*** Opening INFORMATION SUPPLIED ***

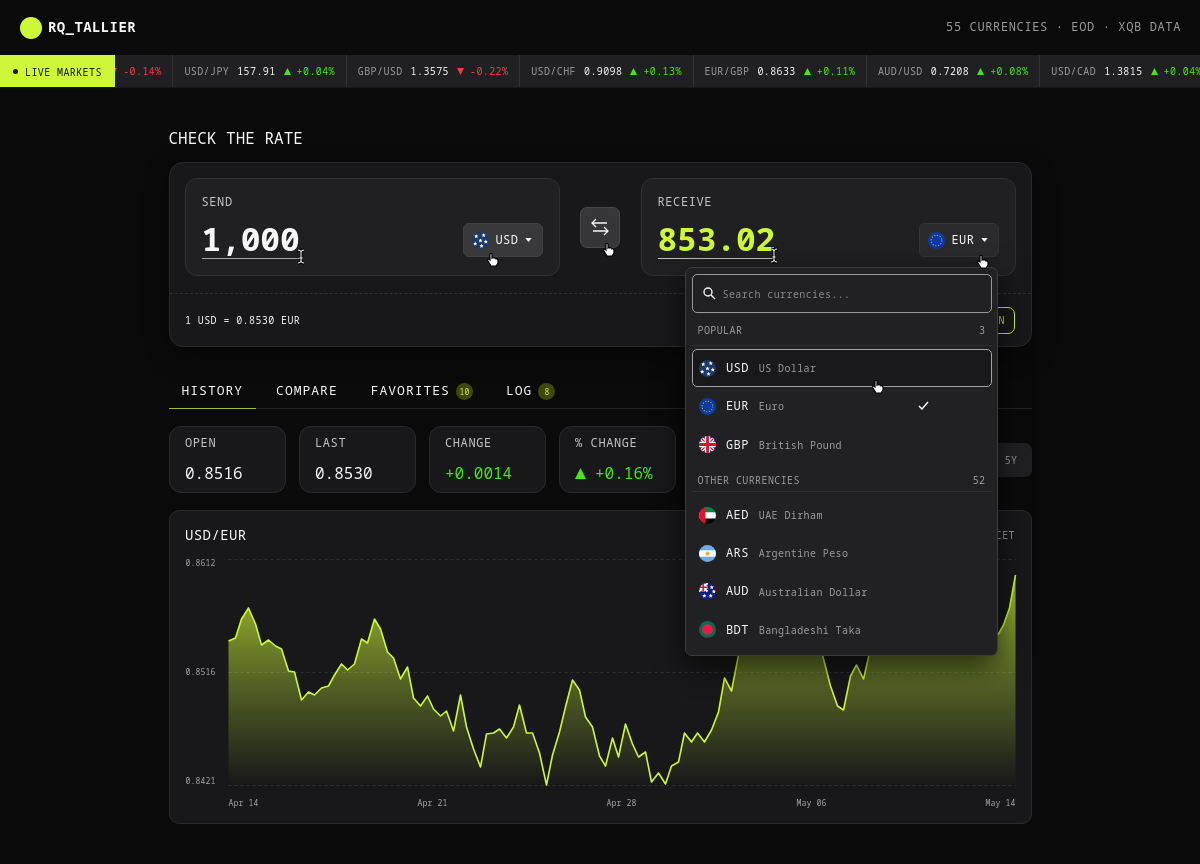
<!DOCTYPE html>
<html lang="en">
<head>
<meta charset="utf-8">
<title>RQ_TALLIER</title>
<style>
:root{--bg:#0a0a0a;--card:#18181a;--panel:#202022;--line:#2a2a2c;--text:#f7f7f8;--muted:#9b9b9e;--label:#c4c4c7;--lime:#cef739;--up:#46e80f;--down:#f23b41}
*{box-sizing:border-box;margin:0;padding:0}
html,body{width:1200px;height:864px;overflow:hidden;background:var(--bg)}
body{position:relative;color:var(--text);font:400 10px/1.2 "Noto Sans Mono","DejaVu Sans Mono",monospace;letter-spacing:.4px;white-space:pre}
body,main,header,section,div,nav{white-space:nowrap}
svg{display:block;flex:none}
.sprites{position:absolute;width:0;height:0}
.up{color:var(--up)}.down{color:var(--down)}
.topbar{height:55px;padding:0 19px 0 20px;display:flex;align-items:center;justify-content:space-between}
.brand{display:flex;align-items:center;gap:6px;font-size:14px;font-weight:600}
.brand i{width:22px;height:22px;border-radius:50%;background:var(--lime)}
.meta{font-size:12px;letter-spacing:.63px;color:var(--muted)}
.ticker{position:relative;height:33px;overflow:hidden;display:flex;background:var(--panel);border-bottom:1px solid #19191b}
.live{position:absolute;left:0;top:0;width:115px;height:33px;padding-left:13px;display:flex;align-items:center;gap:7px;background:var(--lime);color:#151607;font-weight:500}
.live i{width:5px;height:5px;border-radius:50%;background:#151607}
.quote{flex:none;width:173.4px;padding-left:11px;border-right:1px solid #333336;display:flex;align-items:center;color:var(--muted)}
.quote b{margin:0 8px;font-weight:500;color:var(--text)}
.quote .up,.quote .down{display:flex;align-items:center;gap:6px}
main{width:863px;margin-left:168.5px}
h1{height:74px;padding-top:40px;font-size:16px;line-height:21px;font-weight:400;letter-spacing:0}
.converter{height:185px;border:1px solid var(--line);border-radius:14px;background:var(--card);box-shadow:0 8px 24px #0006}
.amounts{height:131px;padding:15px;display:flex;align-items:flex-start;justify-content:space-between;border-bottom:1px dashed #303033}
.panel{width:375px;height:98px;padding:16px;border:1px solid #303033;border-radius:12px;background:var(--panel)}
.caption{font-size:12px;line-height:14px;letter-spacing:.6px;color:var(--label)}
.entry{height:36px;margin-top:14px;display:flex;justify-content:space-between;align-items:center}
.amount{height:36px;border-bottom:1px solid #a0a0a3;font-size:33px;line-height:32px;font-weight:700;letter-spacing:-.2px}
.receive .amount{color:var(--lime);border-color:#bfc0b8}
.picker{width:80px;height:34px;padding:0 9px 0 8px;margin-top:-2px;display:flex;align-items:center;gap:7px;border:1px solid #353538;border-radius:6px;background:#2b2b2d;font-size:12px;font-weight:500}
.send .picker{background:#39393b;border-color:#414144}
.flag{width:17px;height:17px;border-radius:50%;overflow:hidden}
.swap{width:40px;height:41px;margin-top:28.5px;border:1px solid #48484b;border-radius:7px;background:#363638;display:grid;place-items:center}
.summary{height:52px;padding:0 15.5px;display:flex;align-items:center;justify-content:space-between}
.save{height:27px;padding:0 9px;border:1px solid var(--lime);border-radius:7px;color:var(--lime);line-height:25px}
.tabs{height:36px;margin-top:26px;display:flex;gap:7px;border-bottom:1px solid #242426}
.tab{height:36px;padding:0 13px;display:flex;align-items:center;font-size:13px;letter-spacing:1px}
.tab.active{border-bottom:1px solid #9dbd2f}
.badge{width:17px;height:17px;margin-left:6px;border-radius:50%;background:#3f490f;color:var(--lime);font-size:8px;line-height:17px;text-align:center;letter-spacing:0}
.stats{height:67px;margin-top:17px;display:flex;align-items:center;gap:13px}
.stat{width:117px;height:67px;padding:9px 15.5px;border:1px solid var(--line);border-radius:12px;background:var(--card)}
.stat strong{display:flex;align-items:center;gap:9px;margin-top:13px;font-size:16px;line-height:20px;font-weight:400;letter-spacing:0}
.ranges{width:180px;height:34px;margin-left:auto;padding-right:14px;border-radius:7px;background:var(--panel);color:var(--muted);line-height:34px;text-align:right}
.history{position:relative;height:314px;margin-top:17px;border:1px solid var(--line);border-radius:10px;background:var(--card)}
.history header{height:48px;padding:0 15.5px;display:flex;align-items:center;justify-content:space-between;color:var(--muted)}
.history h2{font-size:14px;font-weight:500;color:var(--text)}
.plot{position:absolute;left:-1px;top:-1px}
.plot text{font-size:8.2px;letter-spacing:.1px;fill:#a5a5a8}
.menu{position:absolute;left:685px;top:267px;width:313px;height:389px;padding:6px 5.5px;border:1px solid #3c3c3f;border-radius:7px;background:#212123;box-shadow:0 10px 30px #000a}
.search{height:39px;padding-left:10px;display:flex;align-items:center;gap:7px;border:1px solid #98989b;border-radius:5px;color:#88888b}
.group{height:33px;padding:2px 6px 0;margin-bottom:3px;display:flex;align-items:center;justify-content:space-between;border-bottom:1px solid #303033;color:var(--muted)}
.group.others{height:28px;padding-top:5px;margin-bottom:4px}
.option{height:38.3px;padding:0 6.5px;display:flex;align-items:center;border:1px solid transparent;border-radius:5px;color:var(--muted)}
.option.hover{border-color:#a2a2a5;background:#19191b}
.option b{margin:0 10px;font-size:12px;font-weight:500;color:var(--text)}
.check{margin:0 54px 0 auto}
.pointers{position:absolute;left:0;top:0}
</style>
</head>
<body>
<svg class="sprites" aria-hidden="true">
<defs>
<symbol id="rise" viewBox="0 0 10 10"><polygon points="5,0 10,10 0,10" fill="currentColor"/></symbol>
<symbol id="fall" viewBox="0 0 10 10"><polygon points="5,10 10,0 0,0" fill="currentColor"/></symbol>
<symbol id="caret" viewBox="0 0 8 5"><path d="M0 0H8L4 5Z" fill="#f7f7f8"/></symbol>
<polygon id="star" points="0,-2 .6,-.6 2,-.6 .9,.3 1.3,1.8 0,1 -1.3,1.8 -.9,.3 -2,-.6 -.6,-.6" fill="#fff"/>
<symbol id="us" viewBox="0 0 16 16"><rect width="16" height="16" fill="#1c3a68"/><use href="#star" x="4" y="4"/><use href="#star" x="11" y="3"/><use href="#star" x="8" y="8"/><use href="#star" x="3" y="11"/><use href="#star" x="13" y="9"/><use href="#star" x="9" y="13"/></symbol>
<symbol id="eu" viewBox="0 0 16 16"><rect width="16" height="16" fill="#0b3aa0"/><circle cx="8" cy="8" r="5" fill="none" stroke="#c9b63a" stroke-dasharray="1 1.6"/></symbol>
<symbol id="gb" viewBox="0 0 16 16"><rect width="16" height="16" fill="#1a2f7c"/><path d="M0 0L16 16M16 0L0 16" stroke="#fff" stroke-width="3.4"/><path d="M0 0L16 16M16 0L0 16" stroke="#d80f2f" stroke-width="1.2"/><path d="M8 0V16M0 8H16" stroke="#fff" stroke-width="5"/><path d="M8 0V16M0 8H16" stroke="#d80f2f" stroke-width="2.6"/></symbol>
<symbol id="ae" viewBox="0 0 16 16"><rect width="16" height="6" fill="#07843c"/><rect y="5" width="16" height="6" fill="#fff"/><rect y="11" width="16" height="5" fill="#000"/><rect width="6" height="16" fill="#e8112d"/></symbol>
<symbol id="ar" viewBox="0 0 16 16"><rect width="16" height="16" fill="#6cabe3"/><rect y="5" width="16" height="6" fill="#fff"/><circle cx="8" cy="8" r="2" fill="#f3ae2f"/></symbol>
<symbol id="au" viewBox="0 0 16 16"><rect width="16" height="16" fill="#10207c"/><path d="M0 0L8 8M8 0L0 8" stroke="#fff" stroke-width="2"/><path d="M4 0V8M0 4H8" stroke="#fff" stroke-width="3"/><path d="M4 0V8M0 4H8" stroke="#e0102f" stroke-width="1.6"/><use href="#star" x="5" y="12"/><use href="#star" x="12" y="4"/><use href="#star" x="11" y="12"/><use href="#star" x="14" y="8"/></symbol>
<symbol id="bd" viewBox="0 0 16 16"><rect width="16" height="16" fill="#0a6a50"/><circle cx="8" cy="8" r="5" fill="#f5174a"/></symbol>
<path id="hand" d="M-3 -6Q-2 -7 -1 -6V-2Q0 -3 1 -2Q2 -3 3 -1Q4 -2 5 0V3L3 6H-2L-5 1Q-6 -1 -4 -1L-3 0Z" fill="#fff" stroke="#000" stroke-width="1.2"/>
<g id="beam" fill="none"><path d="M-3 -6Q0 -6 0 -4Q0 -6 3 -6M0 -4V5M-3 7Q0 7 0 5Q0 7 3 7M-1.5 2H1.5" stroke="#000" stroke-width="3"/><path d="M-3 -6Q0 -6 0 -4Q0 -6 3 -6M0 -4V5M-3 7Q0 7 0 5Q0 7 3 7M-1.5 2H1.5" stroke="#fff"/></g>
</defs>
</svg>

<header class="topbar">
<div class="brand"><i></i><span>RQ_TALLIER</span></div>
<div class="meta">55 CURRENCIES · EOD · XQB DATA</div>
</header>

<section class="ticker">
<div class="quote">EUR/USD<b>1.1723</b><span class="down"><svg width="7" height="7"><use href="#fall"/></svg>-0.14%</span></div>
<div class="quote">USD/JPY<b>157.91</b><span class="up"><svg width="7" height="7"><use href="#rise"/></svg>+0.04%</span></div>
<div class="quote">GBP/USD<b>1.3575</b><span class="down"><svg width="7" height="7"><use href="#fall"/></svg>-0.22%</span></div>
<div class="quote">USD/CHF<b>0.9098</b><span class="up"><svg width="7" height="7"><use href="#rise"/></svg>+0.13%</span></div>
<div class="quote">EUR/GBP<b>0.8633</b><span class="up"><svg width="7" height="7"><use href="#rise"/></svg>+0.11%</span></div>
<div class="quote">AUD/USD<b>0.7208</b><span class="up"><svg width="7" height="7"><use href="#rise"/></svg>+0.08%</span></div>
<div class="quote">USD/CAD<b>1.3815</b><span class="up"><svg width="7" height="7"><use href="#rise"/></svg>+0.04%</span></div>
<div class="live"><i></i>LIVE MARKETS</div>
</section>

<main>
<h1>CHECK THE RATE</h1>
<section class="converter">
<div class="amounts">
<div class="panel send">
<div class="caption">SEND</div>
<div class="entry"><span class="amount">1,000</span><span class="picker"><svg class="flag"><use href="#us"/></svg>USD<svg width="7" height="4"><use href="#caret"/></svg></span></div>
</div>
<div class="swap"><svg width="18" height="18" fill="none" stroke="#f4f4f5" stroke-width="1.3"><path d="M5 1L1 5L5 9M1 5H16M13 9L17 13L13 17M17 13H2"/></svg></div>
<div class="panel receive">
<div class="caption">RECEIVE</div>
<div class="entry"><span class="amount">853.02</span><span class="picker"><svg class="flag"><use href="#eu"/></svg>EUR<svg width="7" height="4"><use href="#caret"/></svg></span></div>
</div>
</div>
<div class="summary"><span>1 USD = 0.8530 EUR</span><span class="save">LOG CONVERSION</span></div>
</section>

<nav class="tabs">
<div class="tab active">HISTORY</div>
<div class="tab">COMPARE</div>
<div class="tab">FAVORITES<span class="badge">10</span></div>
<div class="tab">LOG<span class="badge">8</span></div>
</nav>

<section class="stats">
<div class="stat"><div class="caption">OPEN</div><strong>0.8516</strong></div>
<div class="stat"><div class="caption">LAST</div><strong>0.8530</strong></div>
<div class="stat"><div class="caption">CHANGE</div><strong class="up">+0.0014</strong></div>
<div class="stat"><div class="caption">% CHANGE</div><strong class="up"><svg width="11" height="11"><use href="#rise"/></svg>+0.16%</strong></div>
<div class="ranges">5Y</div>
</section>

<section class="history">
<header><h2>USD/EUR</h2><span>CET</span></header>
<svg class="plot" width="863" height="314" viewBox="168.5 510 863 314">
<defs><linearGradient id="fade" gradientUnits="userSpaceOnUse" x1="0" y1="575" x2="0" y2="785"><stop offset="0" stop-color="#cef739" stop-opacity=".75"/><stop offset=".5" stop-color="#cef739" stop-opacity=".34"/><stop offset="1" stop-color="#cef739" stop-opacity="0"/></linearGradient></defs>
<path d="M228 559.5H1015M228 672.5H1015M228 785.5H1015" stroke="#303033" stroke-dasharray="3 3"/>
<path id="trend" d="M228 641L235 638L241 619L248 608L255 624L261 645L268 640L275 646L281 649L288 671L294 672L301 700L308 692L314 695L321 688L328 686L334 675L341 664L347 670L354 664L361 639L367 643L374 619L380 629L387 652L393 658L400 679L407 667L413 698L420 706L427 696L433 709L440 716L446 711L453 731L460 695L466 727L473 749L480 767L486 734L493 733L499 729L506 738L513 727L519 705L526 733L532 733L539 753L546 785L552 755L559 732L565 707L572 680L579 690L585 717L592 727L599 756L605 766L612 738L618 757L625 724L632 744L638 757L645 752L651 782L658 773L665 784L671 766L678 762L684 733L691 742L697 733L704 742L711 730L718 712L724 678L731 691L738 655L750 610L810 610L822 655L830 686L837 706L843 710L850 676L856 665L863 679L869 653L880 615L985 645L998 634L1003 625L1009 608L1015 575" fill="none" stroke="#cef739" stroke-width="1.6" stroke-linejoin="round"/>
<path d="M228 641L235 638L241 619L248 608L255 624L261 645L268 640L275 646L281 649L288 671L294 672L301 700L308 692L314 695L321 688L328 686L334 675L341 664L347 670L354 664L361 639L367 643L374 619L380 629L387 652L393 658L400 679L407 667L413 698L420 706L427 696L433 709L440 716L446 711L453 731L460 695L466 727L473 749L480 767L486 734L493 733L499 729L506 738L513 727L519 705L526 733L532 733L539 753L546 785L552 755L559 732L565 707L572 680L579 690L585 717L592 727L599 756L605 766L612 738L618 757L625 724L632 744L638 757L645 752L651 782L658 773L665 784L671 766L678 762L684 733L691 742L697 733L704 742L711 730L718 712L724 678L731 691L738 655L750 610L810 610L822 655L830 686L837 706L843 710L850 676L856 665L863 679L869 653L880 615L985 645L998 634L1003 625L1009 608L1015 575V785H228Z" fill="url(#fade)"/>
<text x="185" y="566">0.8612</text><text x="185" y="675">0.8516</text><text x="185" y="784">0.8421</text>
<text x="228" y="806">Apr 14</text><text x="432" y="806" text-anchor="middle">Apr 21</text><text x="621" y="806" text-anchor="middle">Apr 28</text><text x="811" y="806" text-anchor="middle">May 06</text><text x="1015" y="806" text-anchor="end">May 14</text>
</svg>
</section>
</main>

<section class="menu">
<div class="search"><svg width="13" height="13" fill="none" stroke="#f4f4f5" stroke-width="1.4"><circle cx="5" cy="5" r="4"/><path d="M8 8L12 12"/></svg>Search currencies...</div>
<div class="group"><span>POPULAR</span><span>3</span></div>
<div class="option hover"><svg class="flag"><use href="#us"/></svg><b>USD</b>US Dollar</div>
<div class="option"><svg class="flag"><use href="#eu"/></svg><b>EUR</b>Euro<svg class="check" width="12" height="10" fill="none" stroke="#f4f4f5" stroke-width="1.5"><path d="M1 5L4 8L10 1"/></svg></div>
<div class="option"><svg class="flag"><use href="#gb"/></svg><b>GBP</b>British Pound</div>
<div class="group others"><span>OTHER CURRENCIES</span><span>52</span></div>
<div class="option"><svg class="flag"><use href="#ae"/></svg><b>AED</b>UAE Dirham</div>
<div class="option"><svg class="flag"><use href="#ar"/></svg><b>ARS</b>Argentine Peso</div>
<div class="option"><svg class="flag"><use href="#au"/></svg><b>AUD</b>Australian Dollar</div>
<div class="option"><svg class="flag"><use href="#bd"/></svg><b>BDT</b>Bangladeshi Taka</div>
</section>

<svg class="pointers" width="1200" height="864" aria-hidden="true">
<use href="#beam" x="301" y="256"/><use href="#beam" x="774" y="255"/>
<use href="#hand" x="493" y="260"/><use href="#hand" x="609" y="250"/><use href="#hand" x="983" y="262"/><use href="#hand" x="878" y="387"/>
</svg>
</body>
</html>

*** Closing INFORMATION SUPPLIED ***

TASK INSTRUCTIONS
Search the preceding listing for "html" and extract every line where it is found.

TASK OUTPUT
<!DOCTYPE html>
<html lang="en">
html,body{width:1200px;height:864px;overflow:hidden;background:var(--bg)}
</html>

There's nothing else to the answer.